The British Yearbook of International Law is an essential work of reference for academics and practicing lawyers. Through a mixture of articles and extended book reviews it provides indispensable analysis on important developments in modern international law. In addition, through its coverage of decisions in UK courts and official government statements, it offers unique insight into the development of state practice in the United Kingdom.
The British Yearbook of International Law can be accessed from the on the Library Home Page. It is available to all Students and staff on and off campus using your GUID.

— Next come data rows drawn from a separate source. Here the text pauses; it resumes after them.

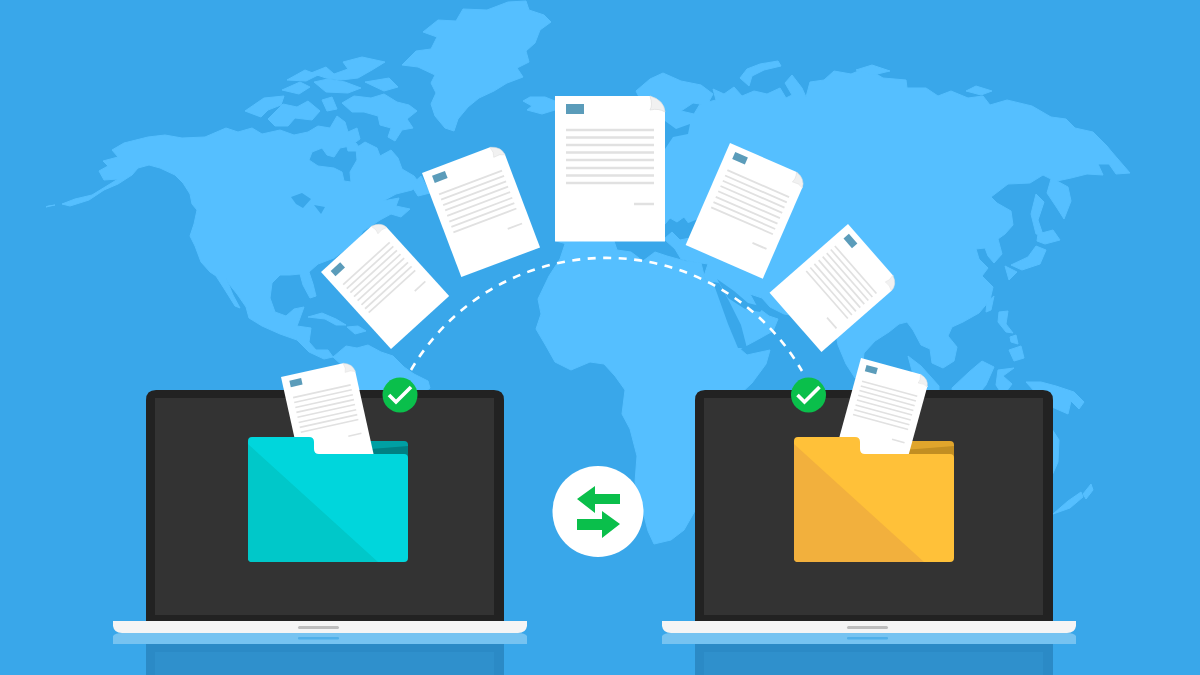
<!DOCTYPE html>
<html lang="en">
<head>
<meta charset="utf-8">
<title>File transfer between two laptops</title>
<style>
:root{--sea:#39a7ea;--land:#55bfff;--lid:#222;--screen:#333;--base:#f5f5f5;--notch:#bdbdbd;--paper:#fff;--rule:#e1e1e1;--stamp:#5b9cba;--green:#0abf4b}
html,body{margin:0;height:100%;overflow:hidden;background:var(--sea)}
.transfer{display:block;width:1200px;height:675px}
.sea{fill:var(--sea)}
.land{fill:var(--land);stroke:var(--land);stroke-width:1;stroke-linejoin:round}
.water{fill:var(--sea)}
.lid{fill:var(--lid)}.screen{fill:var(--screen)}.base{fill:var(--base)}.notch{fill:var(--notch)}
.base-reflection{fill:#76c3f1}.notch-reflection{fill:#4fafe9}.lid-reflection{fill:#2b8ac6}.screen-reflection{fill:#2f90cc}
.paper{fill:var(--paper)}.stamp{fill:var(--stamp)}
.rules{fill:none;stroke:var(--rule);stroke-width:2.4}
.fold{fill:#f1f1f1;stroke:#dedede;stroke-width:.7}
.teal{--front:#00d6dc;--shade:#00c8c9;--back:#00a0a3;--inner:#008083}
.amber{--front:#ffc139;--shade:#f2b03d;--back:#e0a52c;--inner:#c28e22}
.folder-front{fill:var(--front)}.folder-shade{fill:var(--shade)}.folder-back{fill:var(--back)}.folder-inner{fill:var(--inner)}
.route{fill:none;stroke:#fff;stroke-width:2.6;stroke-dasharray:8 7.5}
.disc,.arrows{fill:var(--green)}
.tick{fill:none;stroke:#fff;stroke-width:3.6}
.swap-disc{fill:#fff}
</style>
</head>
<body>
<svg class="transfer" viewBox="0 0 1200 675" role="img" aria-label="Documents travelling between folders on two laptops in front of a world map">
<defs>
  <g id="document">
    <path class="paper" d="M0 0H95L110 15V145.500H0Z"/>
    <rect class="stamp" x="11" y="8" width="18" height="10"/>
    <path class="rules" d="M11 34H99M11 41.500H99M11 49H99M11 56.500H99M11 64H99M11 72H99M11 79.500H99M11 87H99M79 108H99"/>
    <path class="fold" d="M95 0Q98 9 95 14Q104 12 110 16Q109 4 95 0Z"/>
  </g>
  <g id="laptop">
    <path class="lid" d="M146 622V400Q146 390 156 390H494Q504 390 504 400V622Z"/>
    <rect class="screen" x="155" y="398" width="339" height="217"/>
    <path class="base" d="M113 621H527V626Q526 633 518 633H122Q114 633 113 626Z"/>
    <rect class="notch" x="298" y="626" width="41" height="3" rx="1.500"/>
    <path class="base-reflection" d="M113 644H527V636Q525 633 518 633H122Q115 633 113 636Z"/>
    <rect class="notch-reflection" x="298" y="637" width="41" height="2.500" rx="1"/>
    <rect class="lid-reflection" x="146" y="644" width="358" height="31"/>
    <rect class="screen-reflection" x="155" y="652" width="339" height="23"/>
  </g>
  <g id="folder-back">
    <path class="folder-back" d="M300 441H404Q408 441 408 445V470H300Z"/>
    <path class="folder-inner" d="M300 454Q360 450 408 446V470H300Z"/>
  </g>
  <g id="folder-front">
    <path class="folder-front" d="M252 437H309Q314 437 314 442V449Q314 454 319 454H404Q408 454 408 458V558Q408 562 404 562H252Q248 562 248 558V441Q248 437 252 437Z"/>
    <path class="folder-shade" d="M248 444L378 562H252Q248 562 248 558Z"/>
  </g>
  <g id="check">
    <circle class="disc" r="17.500"/>
    <path class="tick" d="M-11 0L-4 7L11 -8"/>
  </g>
</defs>

<rect class="sea" width="1200" height="675"/>

<g id="world-map">
  <g class="land">
    <path id="north-america" d="M46 207L55 205L48 206ZM62 204L75 199L92 195L110 184L118 179L104 180L99 171L108 166L103 161L118 157L112 150L124 143L148 137L165 135L182 138L205 137L226 128L238 132L252 128L262 134L280 130L294 135L308 132L318 126L330 128L337 116L345 122L348 132L357 128L360 139L350 146L340 148L334 157L327 155L322 148L312 152L309 160L318 166L334 168L342 172L344 181L351 182L350 172L357 160L356 148L365 142L377 148L380 156L391 150L398 158L402 169L414 176L420 184L412 190L396 194L383 201L399 198L396 206L410 209L401 217L391 214L380 220L371 226L363 231L358 240L346 249L334 258L318 264L309 272L313 284L316 296L310 298L303 285L300 274L290 275L280 275L272 283L270 298L275 312L286 316L294 309L304 307L300 318L297 326L311 328L309 342L316 350L328 350L333 357L324 359L309 352L297 340L280 334L262 326L249 318L246 307L237 294L229 284L226 278L233 295L240 308L235 306L225 290L216 276L210 272L201 262L195 246L190 236L194 224L197 210L192 204L190 194L183 183L175 175L160 168L149 165L138 168L132 175L118 184L104 190L89 200L70 206Z"/>
    <path id="south-america" d="M333 357L346 346L357 348L368 345L381 352L393 356L404 367L414 374L428 381L430 388L420 396H338L340 380L346 369Z"/>
    <path id="caribbean" d="M308 317L322 313L336 319L346 325L336 325L325 319ZM347 327L358 326L366 331L355 334Z"/>
    <path id="arctic-islands" d="M245 111L264 98L284 96L281 105L268 110L261 117ZM268 119L283 104L297 107L308 101L320 111L312 120L295 118L288 126L275 126ZM282 90L300 82L310 87L299 94ZM287 80L305 70L318 75L306 81ZM314 82L328 79L345 82L361 88L348 93L326 92ZM311 73L326 67L334 74L348 69L343 62L362 57L385 62L372 70L358 78L341 80L326 78ZM322 100L332 97L337 109L327 111ZM342 103L354 96L371 98L384 94L397 102L409 105L417 111L407 119L413 128L402 130L395 141L388 137L391 128L380 125L378 116L364 112L352 112ZM345 139L356 143L362 151L348 151ZM411 185L421 176L430 193L418 196ZM365 82L389 78L398 87L384 91Z"/>
    <path id="greenland" d="M402 65L416 51L431 49L437 37L423 32L438 20L456 21L463 9L487 10L508 2L526 1L529 10L544 15L551 22L540 30L535 43L526 51L529 62L517 68L523 77L507 83L494 91L479 98L468 107L458 119L454 131L445 128L435 116L431 104L436 93L431 83L435 75L418 67Z"/>
    <path id="iceland" d="M523 101L530 97L545 97L555 101V110L542 114L527 110L532 106Z"/>
    <path id="eurasia" d="M556 241V198L590 180L606 160L626 150L618 130L624 115L640 99L636 91L650 79L663 73L681 81L701 85L713 94L707 105L693 103L681 111L694 114L700 104L716 100L713 89L724 94L734 87L742 96L754 91L767 94L780 88L786 98L792 95L785 83L792 75L802 88L806 97L810 82L824 80L834 71L851 74L866 68L883 78L906 80L907 88L926 88L938 96L951 91L968 98L983 96L990 105L1007 100L1032 106L1051 117L1066 119L1075 128L1093 132L1107 146L1111 151L1130 173L1116 174L1109 164L1098 164L1103 175L1087 174L1071 178L1057 181L1068 187L1071 201L1064 219L1057 208L1047 193L1051 179L1043 175L1030 183L1008 184L991 197L997 203L1011 211L1013 225L1005 234L998 239L1002 254L994 263L988 256L985 248L976 249L979 259L988 268L982 276L993 287L990 300L979 313L963 322L952 327L948 336L957 347L954 361L943 368L932 363L930 349L921 345L913 330L907 322L899 324L889 332L875 341L864 353L862 370L855 378L846 364L838 345L835 329L825 328L816 317L797 316L784 314L770 307L762 298L750 294L757 307L769 316L778 319L773 331L755 341L738 350L734 339L722 316L712 292L704 276L708 264L694 262L681 259L675 249L664 239L672 232L680 240L690 238L702 240L712 234L703 226L690 225L684 217L677 222L670 218L660 230L640 226L625 220L602 224L586 235L574 246Z"/>
    <path id="arctic-russia" d="M740 78L747 69L760 64L778 61L781 66L764 70L752 76L749 86ZM856 70L872 65L890 71L873 75ZM966 91L976 86L992 91L981 95Z"/>
    <path id="africa" d="M565 244L591 240L613 238L617 250L631 252L643 261L655 252L667 256L685 261L701 263L705 279L717 300L727 324L739 348L747 355L770 350L766 364L752 383L737 397L727 410L729 435L716 454L710 481L696 509L684 530L671 540L654 544L648 531L641 504L635 482L637 456L630 429L622 414L625 390L615 376L604 364L590 362L571 370L555 362L546 346L536 329L541 314L538 299L549 276L560 259Z"/>
    <path id="japan" d="M1036 194L1044 202L1038 220L1043 235L1036 234L1031 214ZM1038 234L1053 230L1060 240L1045 244L1037 241ZM1036 246L1046 250L1040 264L1022 270L1011 265L1028 257ZM1005 266L1017 272L1009 280Z"/>
    <path id="southeast-islands" d="M987 302L994 296L991 310L986 312ZM999 312L1008 311L1006 324L1013 333L1006 332L998 322ZM1010 337L1016 335L1018 344L1011 342ZM1009 350L1021 346L1024 358L1014 361ZM952 388L969 372L982 361L994 367L986 385L977 396H953ZM998 370L1014 368L1003 376L1012 384L1003 396L996 385ZM908 356L921 366L939 386V396H926L914 378ZM865 365L873 372L869 382L863 376ZM1026 382L1041 382L1056 386L1074 392L1084 402L1079 409L1071 401L1068 414L1052 407L1035 392ZM1050 426L1059 440L1058 462L1050 480Z"/>
    <path id="new-zealand" d="M1083 494L1091 484L1093 490L1086 499ZM1053 514L1068 501L1081 492L1083 497L1070 508Z"/>
  </g>
  <g class="water">
    <path d="M314 270L323 263L317 269ZM291 197L302 193L311 199L303 208L296 204ZM314 205L325 207L321 214Z"/>
    <path d="M686 224L698 219L714 226L710 233L693 232Z"/>
    <path d="M738 226L746 220L751 231L747 245L755 252L748 256L741 244Z"/>
    <path d="M665 121L676 129L690 124L688 134L673 137L665 149Z"/>
    <path d="M713 282L719 283L729 301L741 325L747 348L738 348L728 324Z"/>
    <path d="M717 279L734 291L748 303L764 307L760 312L745 309L728 298Z"/>
  </g>
</g>

<path class="route" d="M411 370A226 226 0 0 1 802 371"/>

<g id="flying-documents">
  <use href="#document" transform="translate(321 272) rotate(-42.300) scale(.715)"/>
  <use href="#document" transform="translate(422 173) rotate(-20.700) scale(.765)"/>
  <use href="#document" transform="translate(555 96)"/>
  <use href="#document" transform="translate(730 143) rotate(23.500) scale(.765)"/>
  <use href="#document" transform="translate(848 224) rotate(48.800) scale(.717)"/>
</g>

<g id="sender" class="teal">
  <use href="#laptop"/>
  <use href="#folder-back"/>
  <use href="#document" transform="translate(281 377) rotate(-12.500) scale(.67)"/>
  <use href="#folder-front"/>
</g>

<g id="receiver" class="amber">
  <use href="#laptop" x="549"/>
  <use href="#folder-back" x="546"/>
  <use href="#document" transform="translate(861 358) rotate(15.300) scale(.65)"/>
  <use href="#folder-front" x="546"/>
</g>

<use href="#check" x="400" y="395"/>
<use href="#check" x="808.500" y="395"/>

<g id="swap-badge">
  <circle class="swap-disc" cx="598" cy="511.500" r="45.500"/>
  <path class="arrows" d="M577 499L595 486V494H620V504H595V513ZM620 524L602 511V519H577V530H602V538Z"/>
</g>
</svg>
</body>
</html>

The British Yearbook of International Law is a leading collection of important works in the field. It features major articles, book reviews, UK materials, and surveys of decisions of British courts involving questions of international law. It also surveys decisions of the Court of Justice of the European Communities, and those of the European Convention on Human Rights. Contributors to this volume include: Hugh Thirlway (on 'The Law and Procedure of the ICJ 1960-1989 [Part 2]'); Christopher Staker (on 'Diplomatic Protection of Private Business Companies: Determining Corporate Personality for International Law Purposes'); Campbell McLachlan (on 'Splitting the Proper Law in Private International Law'); I. G. Loucaides (on 'Personality and Privacy under the ECHR'); and surveys by P. B. Carter, J. G. Merrills, Richard Plender, and Geoffrey Marston.

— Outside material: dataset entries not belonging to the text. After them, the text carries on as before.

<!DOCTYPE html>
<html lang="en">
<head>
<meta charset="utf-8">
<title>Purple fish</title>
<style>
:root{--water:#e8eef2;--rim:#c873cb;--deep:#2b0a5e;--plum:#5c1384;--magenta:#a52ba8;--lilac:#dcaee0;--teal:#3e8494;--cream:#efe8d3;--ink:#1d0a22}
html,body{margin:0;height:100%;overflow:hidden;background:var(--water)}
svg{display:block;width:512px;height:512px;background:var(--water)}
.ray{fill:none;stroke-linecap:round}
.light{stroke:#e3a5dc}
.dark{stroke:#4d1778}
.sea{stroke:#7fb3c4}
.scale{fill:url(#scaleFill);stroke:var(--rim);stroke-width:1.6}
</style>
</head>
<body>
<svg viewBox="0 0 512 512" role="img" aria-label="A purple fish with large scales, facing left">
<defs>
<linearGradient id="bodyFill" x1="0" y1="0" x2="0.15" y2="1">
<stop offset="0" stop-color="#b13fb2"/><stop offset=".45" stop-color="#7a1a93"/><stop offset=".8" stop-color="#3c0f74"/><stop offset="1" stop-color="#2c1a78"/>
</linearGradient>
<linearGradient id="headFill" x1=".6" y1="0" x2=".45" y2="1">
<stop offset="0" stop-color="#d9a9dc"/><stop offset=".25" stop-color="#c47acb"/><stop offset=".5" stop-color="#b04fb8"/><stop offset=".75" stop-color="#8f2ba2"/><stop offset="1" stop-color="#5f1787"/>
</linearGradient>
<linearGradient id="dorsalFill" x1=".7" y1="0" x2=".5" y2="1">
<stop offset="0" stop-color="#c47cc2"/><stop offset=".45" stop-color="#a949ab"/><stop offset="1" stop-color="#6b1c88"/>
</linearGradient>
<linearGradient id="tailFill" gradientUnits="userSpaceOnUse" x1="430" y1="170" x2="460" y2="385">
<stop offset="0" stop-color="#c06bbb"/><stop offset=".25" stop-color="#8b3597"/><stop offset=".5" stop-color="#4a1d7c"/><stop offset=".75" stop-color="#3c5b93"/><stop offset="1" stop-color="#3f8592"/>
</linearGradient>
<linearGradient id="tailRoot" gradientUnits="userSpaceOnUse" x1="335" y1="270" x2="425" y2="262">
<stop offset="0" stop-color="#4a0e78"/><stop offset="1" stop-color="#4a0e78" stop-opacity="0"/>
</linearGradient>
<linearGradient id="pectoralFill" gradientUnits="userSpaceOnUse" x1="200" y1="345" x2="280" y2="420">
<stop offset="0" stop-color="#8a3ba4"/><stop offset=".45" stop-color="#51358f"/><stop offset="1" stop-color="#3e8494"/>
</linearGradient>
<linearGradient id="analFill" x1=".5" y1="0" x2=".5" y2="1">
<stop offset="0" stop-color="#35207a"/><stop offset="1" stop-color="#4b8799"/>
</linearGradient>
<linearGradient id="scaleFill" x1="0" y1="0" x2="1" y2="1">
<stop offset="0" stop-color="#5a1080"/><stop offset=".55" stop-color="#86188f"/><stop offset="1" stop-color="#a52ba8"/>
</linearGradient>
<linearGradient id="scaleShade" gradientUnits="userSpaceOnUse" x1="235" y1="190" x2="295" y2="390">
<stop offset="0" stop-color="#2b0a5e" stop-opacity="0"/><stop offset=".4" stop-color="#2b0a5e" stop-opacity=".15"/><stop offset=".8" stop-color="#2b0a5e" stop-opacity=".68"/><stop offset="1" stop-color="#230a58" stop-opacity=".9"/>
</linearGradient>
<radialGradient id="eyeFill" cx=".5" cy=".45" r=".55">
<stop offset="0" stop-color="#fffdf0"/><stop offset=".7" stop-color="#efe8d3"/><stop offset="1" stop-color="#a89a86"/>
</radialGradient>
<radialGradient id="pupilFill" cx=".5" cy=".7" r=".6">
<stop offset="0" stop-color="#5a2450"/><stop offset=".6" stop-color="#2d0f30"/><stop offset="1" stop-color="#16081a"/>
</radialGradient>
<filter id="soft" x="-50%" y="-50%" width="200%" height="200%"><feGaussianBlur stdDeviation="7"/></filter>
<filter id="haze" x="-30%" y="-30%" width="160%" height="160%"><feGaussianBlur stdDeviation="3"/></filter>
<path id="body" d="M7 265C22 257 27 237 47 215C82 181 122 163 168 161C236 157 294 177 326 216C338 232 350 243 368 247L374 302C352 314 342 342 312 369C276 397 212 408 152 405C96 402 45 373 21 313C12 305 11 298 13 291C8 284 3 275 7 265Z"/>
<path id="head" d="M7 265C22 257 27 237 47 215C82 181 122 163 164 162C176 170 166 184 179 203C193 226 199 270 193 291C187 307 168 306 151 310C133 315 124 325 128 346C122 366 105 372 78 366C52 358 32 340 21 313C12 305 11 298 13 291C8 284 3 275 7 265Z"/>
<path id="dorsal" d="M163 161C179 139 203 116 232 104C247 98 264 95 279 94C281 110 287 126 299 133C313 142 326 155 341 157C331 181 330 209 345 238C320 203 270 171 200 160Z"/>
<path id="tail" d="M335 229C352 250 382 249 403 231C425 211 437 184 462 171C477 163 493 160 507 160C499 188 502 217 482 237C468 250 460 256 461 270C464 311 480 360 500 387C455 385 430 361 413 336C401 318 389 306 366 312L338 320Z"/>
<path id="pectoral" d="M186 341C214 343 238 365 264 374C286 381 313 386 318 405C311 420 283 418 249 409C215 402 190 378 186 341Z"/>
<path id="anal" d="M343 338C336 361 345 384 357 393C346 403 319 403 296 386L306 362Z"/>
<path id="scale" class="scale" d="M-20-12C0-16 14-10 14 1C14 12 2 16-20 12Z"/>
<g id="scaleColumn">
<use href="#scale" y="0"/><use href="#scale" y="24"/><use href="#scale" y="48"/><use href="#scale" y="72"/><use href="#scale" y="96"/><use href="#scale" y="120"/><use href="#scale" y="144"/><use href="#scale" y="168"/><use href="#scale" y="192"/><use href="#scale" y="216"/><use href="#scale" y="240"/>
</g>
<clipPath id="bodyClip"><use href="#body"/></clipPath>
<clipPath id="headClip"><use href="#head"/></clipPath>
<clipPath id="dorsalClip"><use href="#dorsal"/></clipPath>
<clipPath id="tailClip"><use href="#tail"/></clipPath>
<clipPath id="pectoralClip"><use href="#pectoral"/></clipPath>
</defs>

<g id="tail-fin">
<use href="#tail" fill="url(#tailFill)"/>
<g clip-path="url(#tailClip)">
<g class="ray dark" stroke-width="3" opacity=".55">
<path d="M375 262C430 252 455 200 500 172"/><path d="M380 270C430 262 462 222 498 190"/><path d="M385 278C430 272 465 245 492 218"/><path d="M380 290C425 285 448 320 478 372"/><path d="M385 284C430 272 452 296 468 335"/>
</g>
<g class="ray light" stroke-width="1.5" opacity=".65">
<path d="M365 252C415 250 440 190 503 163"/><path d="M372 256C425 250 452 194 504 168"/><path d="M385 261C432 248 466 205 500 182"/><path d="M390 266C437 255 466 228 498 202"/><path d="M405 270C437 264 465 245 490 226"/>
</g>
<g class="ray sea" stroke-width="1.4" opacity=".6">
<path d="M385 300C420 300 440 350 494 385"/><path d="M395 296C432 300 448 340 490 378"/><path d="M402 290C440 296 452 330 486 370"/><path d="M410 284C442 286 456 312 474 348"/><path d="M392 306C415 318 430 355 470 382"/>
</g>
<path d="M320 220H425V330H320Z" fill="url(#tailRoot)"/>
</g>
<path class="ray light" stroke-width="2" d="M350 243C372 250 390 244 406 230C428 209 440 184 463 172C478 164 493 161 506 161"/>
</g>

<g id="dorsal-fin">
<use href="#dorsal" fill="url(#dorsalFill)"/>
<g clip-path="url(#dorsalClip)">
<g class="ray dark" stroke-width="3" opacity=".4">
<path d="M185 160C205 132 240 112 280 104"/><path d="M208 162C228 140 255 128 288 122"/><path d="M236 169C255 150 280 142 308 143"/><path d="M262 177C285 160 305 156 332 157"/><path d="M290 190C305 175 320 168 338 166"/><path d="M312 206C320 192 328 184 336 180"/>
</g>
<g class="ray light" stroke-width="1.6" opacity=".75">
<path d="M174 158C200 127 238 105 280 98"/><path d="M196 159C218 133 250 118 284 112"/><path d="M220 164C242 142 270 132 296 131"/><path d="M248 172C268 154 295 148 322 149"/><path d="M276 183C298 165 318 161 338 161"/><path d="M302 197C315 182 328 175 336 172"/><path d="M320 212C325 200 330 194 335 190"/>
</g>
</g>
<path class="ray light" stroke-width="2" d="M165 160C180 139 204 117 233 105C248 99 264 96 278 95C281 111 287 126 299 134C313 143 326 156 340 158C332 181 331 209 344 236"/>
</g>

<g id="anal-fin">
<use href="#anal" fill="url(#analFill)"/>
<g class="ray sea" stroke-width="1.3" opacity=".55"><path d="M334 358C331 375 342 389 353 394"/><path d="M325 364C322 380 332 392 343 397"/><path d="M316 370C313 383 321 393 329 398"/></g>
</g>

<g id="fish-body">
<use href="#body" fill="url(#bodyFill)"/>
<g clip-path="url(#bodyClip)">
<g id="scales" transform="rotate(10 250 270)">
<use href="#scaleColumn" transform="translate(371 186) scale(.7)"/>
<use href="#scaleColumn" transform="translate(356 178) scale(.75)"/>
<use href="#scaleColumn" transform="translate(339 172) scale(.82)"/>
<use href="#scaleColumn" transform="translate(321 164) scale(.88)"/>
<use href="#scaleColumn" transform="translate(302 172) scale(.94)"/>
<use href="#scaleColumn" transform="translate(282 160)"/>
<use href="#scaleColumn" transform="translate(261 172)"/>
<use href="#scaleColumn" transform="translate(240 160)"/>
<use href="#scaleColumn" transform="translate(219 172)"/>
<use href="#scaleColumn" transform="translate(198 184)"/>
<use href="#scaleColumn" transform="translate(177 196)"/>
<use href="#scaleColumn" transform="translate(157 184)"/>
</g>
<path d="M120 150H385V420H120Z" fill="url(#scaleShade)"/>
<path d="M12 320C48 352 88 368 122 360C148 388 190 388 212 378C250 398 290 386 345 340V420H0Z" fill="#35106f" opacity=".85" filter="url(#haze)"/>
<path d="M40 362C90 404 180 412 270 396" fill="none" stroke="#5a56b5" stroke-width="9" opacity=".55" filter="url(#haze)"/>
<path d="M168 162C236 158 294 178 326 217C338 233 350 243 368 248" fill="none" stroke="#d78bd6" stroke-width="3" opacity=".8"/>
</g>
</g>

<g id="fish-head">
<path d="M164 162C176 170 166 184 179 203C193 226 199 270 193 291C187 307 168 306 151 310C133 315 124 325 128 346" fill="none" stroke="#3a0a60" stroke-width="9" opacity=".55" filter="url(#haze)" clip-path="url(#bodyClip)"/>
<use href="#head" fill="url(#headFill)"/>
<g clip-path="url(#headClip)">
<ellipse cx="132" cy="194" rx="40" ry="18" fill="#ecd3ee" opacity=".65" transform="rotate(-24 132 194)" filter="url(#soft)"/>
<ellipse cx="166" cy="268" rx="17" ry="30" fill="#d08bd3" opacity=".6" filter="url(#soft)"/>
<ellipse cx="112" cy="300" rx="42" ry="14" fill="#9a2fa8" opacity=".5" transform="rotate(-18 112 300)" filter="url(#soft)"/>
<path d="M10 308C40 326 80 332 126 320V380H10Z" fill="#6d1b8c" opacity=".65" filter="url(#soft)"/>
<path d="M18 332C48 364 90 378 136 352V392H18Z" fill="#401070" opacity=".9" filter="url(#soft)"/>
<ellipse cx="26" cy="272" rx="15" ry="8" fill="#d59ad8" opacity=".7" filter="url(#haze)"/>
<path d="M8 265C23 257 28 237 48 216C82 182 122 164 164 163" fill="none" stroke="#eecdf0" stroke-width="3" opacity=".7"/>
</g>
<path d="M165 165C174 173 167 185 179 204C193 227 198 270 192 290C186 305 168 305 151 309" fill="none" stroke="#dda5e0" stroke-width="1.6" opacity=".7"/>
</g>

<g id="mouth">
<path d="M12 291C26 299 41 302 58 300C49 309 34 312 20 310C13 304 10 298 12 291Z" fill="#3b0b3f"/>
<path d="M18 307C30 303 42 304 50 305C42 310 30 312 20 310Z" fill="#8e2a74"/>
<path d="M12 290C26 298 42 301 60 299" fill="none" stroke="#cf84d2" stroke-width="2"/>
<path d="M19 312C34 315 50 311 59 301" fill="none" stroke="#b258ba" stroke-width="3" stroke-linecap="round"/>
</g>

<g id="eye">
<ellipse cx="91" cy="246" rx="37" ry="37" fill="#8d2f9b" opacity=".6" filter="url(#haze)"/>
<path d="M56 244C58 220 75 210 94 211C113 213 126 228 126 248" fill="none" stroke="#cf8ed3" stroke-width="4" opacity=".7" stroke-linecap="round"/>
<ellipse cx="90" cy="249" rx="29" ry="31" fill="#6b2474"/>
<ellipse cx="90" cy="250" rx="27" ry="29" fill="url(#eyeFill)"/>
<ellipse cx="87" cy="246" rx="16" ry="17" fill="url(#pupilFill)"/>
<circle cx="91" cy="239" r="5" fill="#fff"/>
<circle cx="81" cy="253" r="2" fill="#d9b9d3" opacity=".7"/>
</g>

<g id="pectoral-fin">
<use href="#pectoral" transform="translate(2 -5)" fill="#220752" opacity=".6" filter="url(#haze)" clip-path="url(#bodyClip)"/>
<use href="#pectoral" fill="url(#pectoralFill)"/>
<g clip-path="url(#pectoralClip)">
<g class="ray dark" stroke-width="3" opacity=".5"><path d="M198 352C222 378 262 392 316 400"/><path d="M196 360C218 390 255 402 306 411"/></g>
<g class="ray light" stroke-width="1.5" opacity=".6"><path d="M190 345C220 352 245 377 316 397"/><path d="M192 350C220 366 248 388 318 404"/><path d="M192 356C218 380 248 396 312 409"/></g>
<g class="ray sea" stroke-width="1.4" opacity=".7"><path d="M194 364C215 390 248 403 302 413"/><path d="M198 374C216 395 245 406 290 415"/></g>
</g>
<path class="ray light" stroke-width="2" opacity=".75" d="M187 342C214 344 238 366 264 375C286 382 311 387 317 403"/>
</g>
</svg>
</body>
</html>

The Library has had electronic access to the British Yearbook of International Law for many years however 1975-1995 content was not included in our collection. Thanks to a recent Library purchase this gap no longer exists and we now have electronic access to the complete collection from Volume 1, 1920 onwards.